— Exercise prompt —
Leaving out all pictures, return the records word for word.

Pictures paired with source code
>>>

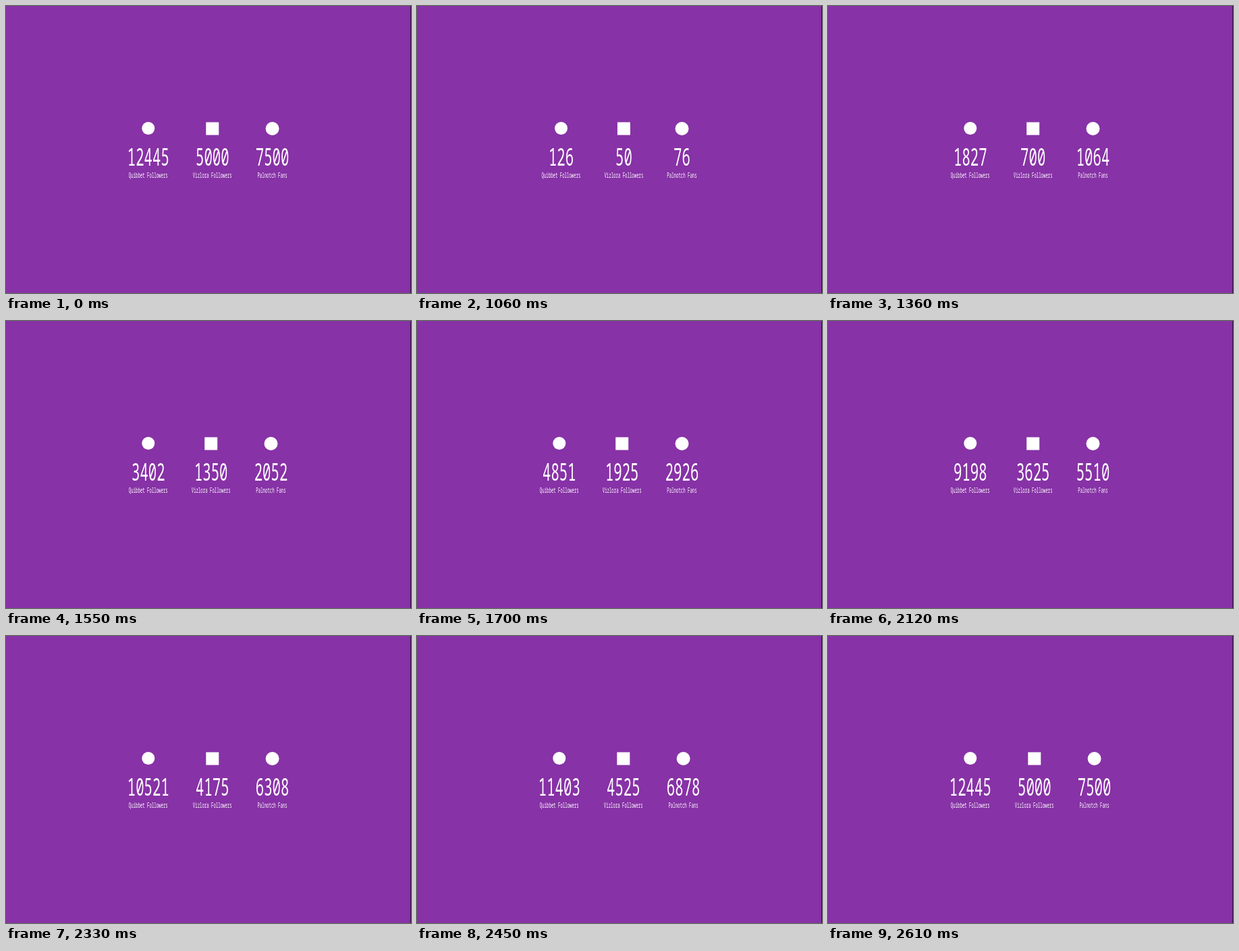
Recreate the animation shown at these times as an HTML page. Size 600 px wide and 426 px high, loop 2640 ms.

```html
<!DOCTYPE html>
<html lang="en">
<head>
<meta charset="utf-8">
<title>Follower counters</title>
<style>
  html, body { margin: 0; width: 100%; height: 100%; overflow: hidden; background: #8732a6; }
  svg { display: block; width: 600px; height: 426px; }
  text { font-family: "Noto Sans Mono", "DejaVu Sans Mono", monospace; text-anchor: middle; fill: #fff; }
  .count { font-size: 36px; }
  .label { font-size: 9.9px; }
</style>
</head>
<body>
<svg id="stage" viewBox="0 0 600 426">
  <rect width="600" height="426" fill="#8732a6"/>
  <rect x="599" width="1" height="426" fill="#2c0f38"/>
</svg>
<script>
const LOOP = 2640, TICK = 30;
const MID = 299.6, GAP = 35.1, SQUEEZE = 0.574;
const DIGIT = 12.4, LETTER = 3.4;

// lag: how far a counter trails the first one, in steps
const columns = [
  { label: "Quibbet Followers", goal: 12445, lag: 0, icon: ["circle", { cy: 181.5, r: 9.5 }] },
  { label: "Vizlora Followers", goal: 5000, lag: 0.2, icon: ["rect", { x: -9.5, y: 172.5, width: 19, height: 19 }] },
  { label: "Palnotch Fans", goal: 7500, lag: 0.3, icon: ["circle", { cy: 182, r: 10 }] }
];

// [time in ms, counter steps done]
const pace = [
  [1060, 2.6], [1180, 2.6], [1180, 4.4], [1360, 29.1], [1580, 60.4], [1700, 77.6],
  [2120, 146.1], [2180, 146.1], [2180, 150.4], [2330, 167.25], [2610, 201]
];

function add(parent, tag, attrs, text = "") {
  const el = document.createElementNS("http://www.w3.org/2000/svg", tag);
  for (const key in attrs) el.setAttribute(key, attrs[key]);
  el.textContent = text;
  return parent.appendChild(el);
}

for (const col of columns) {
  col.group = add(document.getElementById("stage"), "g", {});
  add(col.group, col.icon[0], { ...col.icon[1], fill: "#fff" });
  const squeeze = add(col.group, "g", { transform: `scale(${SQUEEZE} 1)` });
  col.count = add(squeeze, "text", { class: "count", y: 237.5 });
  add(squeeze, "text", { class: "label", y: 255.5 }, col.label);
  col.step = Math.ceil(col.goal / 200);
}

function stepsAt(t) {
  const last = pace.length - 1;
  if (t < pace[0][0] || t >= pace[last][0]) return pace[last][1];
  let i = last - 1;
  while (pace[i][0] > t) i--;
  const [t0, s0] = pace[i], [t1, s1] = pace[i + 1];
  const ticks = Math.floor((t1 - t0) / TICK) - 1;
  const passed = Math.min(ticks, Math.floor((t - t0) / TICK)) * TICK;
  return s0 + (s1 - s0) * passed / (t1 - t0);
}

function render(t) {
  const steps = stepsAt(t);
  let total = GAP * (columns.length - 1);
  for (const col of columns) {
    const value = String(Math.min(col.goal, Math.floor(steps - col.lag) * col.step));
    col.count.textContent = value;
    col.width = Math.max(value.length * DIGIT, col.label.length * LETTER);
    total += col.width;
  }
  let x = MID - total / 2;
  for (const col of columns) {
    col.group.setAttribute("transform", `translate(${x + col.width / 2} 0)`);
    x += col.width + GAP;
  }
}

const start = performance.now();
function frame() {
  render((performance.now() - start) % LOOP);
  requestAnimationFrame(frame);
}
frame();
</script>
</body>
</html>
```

<<<

— Response for this exercise —
Recreate the animation shown at these times as an HTML page. Size 600 px wide and 426 px high, loop 2640 ms.

```html
<!DOCTYPE html>
<html lang="en">
<head>
<meta charset="utf-8">
<title>Follower counters</title>
<style>
  html, body { margin: 0; width: 100%; height: 100%; overflow: hidden; background: #8732a6; }
  svg { display: block; width: 600px; height: 426px; }
  text { font-family: "Noto Sans Mono", "DejaVu Sans Mono", monospace; text-anchor: middle; fill: #fff; }
  .count { font-size: 36px; }
  .label { font-size: 9.9px; }
</style>
</head>
<body>
<svg id="stage" viewBox="0 0 600 426">
  <rect width="600" height="426" fill="#8732a6"/>
  <rect x="599" width="1" height="426" fill="#2c0f38"/>
</svg>
<script>
const LOOP = 2640, TICK = 30;
const MID = 299.6, GAP = 35.1, SQUEEZE = 0.574;
const DIGIT = 12.4, LETTER = 3.4;

// lag: how far a counter trails the first one, in steps
const columns = [
  { label: "Quibbet Followers", goal: 12445, lag: 0, icon: ["circle", { cy: 181.5, r: 9.5 }] },
  { label: "Vizlora Followers", goal: 5000, lag: 0.2, icon: ["rect", { x: -9.5, y: 172.5, width: 19, height: 19 }] },
  { label: "Palnotch Fans", goal: 7500, lag: 0.3, icon: ["circle", { cy: 182, r: 10 }] }
];

// [time in ms, counter steps done]
const pace = [
  [1060, 2.6], [1180, 2.6], [1180, 4.4], [1360, 29.1], [1580, 60.4], [1700, 77.6],
  [2120, 146.1], [2180, 146.1], [2180, 150.4], [2330, 167.25], [2610, 201]
];

function add(parent, tag, attrs, text = "") {
  const el = document.createElementNS("http://www.w3.org/2000/svg", tag);
  for (const key in attrs) el.setAttribute(key, attrs[key]);
  el.textContent = text;
  return parent.appendChild(el);
}

for (const col of columns) {
  col.group = add(document.getElementById("stage"), "g", {});
  add(col.group, col.icon[0], { ...col.icon[1], fill: "#fff" });
  const squeeze = add(col.group, "g", { transform: `scale(${SQUEEZE} 1)` });
  col.count = add(squeeze, "text", { class: "count", y: 237.5 });
  add(squeeze, "text", { class: "label", y: 255.5 }, col.label);
  col.step = Math.ceil(col.goal / 200);
}

function stepsAt(t) {
  const last = pace.length - 1;
  if (t < pace[0][0] || t >= pace[last][0]) return pace[last][1];
  let i = last - 1;
  while (pace[i][0] > t) i--;
  const [t0, s0] = pace[i], [t1, s1] = pace[i + 1];
  const ticks = Math.floor((t1 - t0) / TICK) - 1;
  const passed = Math.min(ticks, Math.floor((t - t0) / TICK)) * TICK;
  return s0 + (s1 - s0) * passed / (t1 - t0);
}

function render(t) {
  const steps = stepsAt(t);
  let total = GAP * (columns.length - 1);
  for (const col of columns) {
    const value = String(Math.min(col.goal, Math.floor(steps - col.lag) * col.step));
    col.count.textContent = value;
    col.width = Math.max(value.length * DIGIT, col.label.length * LETTER);
    total += col.width;
  }
  let x = MID - total / 2;
  for (const col of columns) {
    col.group.setAttribute("transform", `translate(${x + col.width / 2} 0)`);
    x += col.width + GAP;
  }
}

const start = performance.now();
function frame() {
  render((performance.now() - start) % LOOP);
  requestAnimationFrame(frame);
}
frame();
</script>
</body>
</html>
```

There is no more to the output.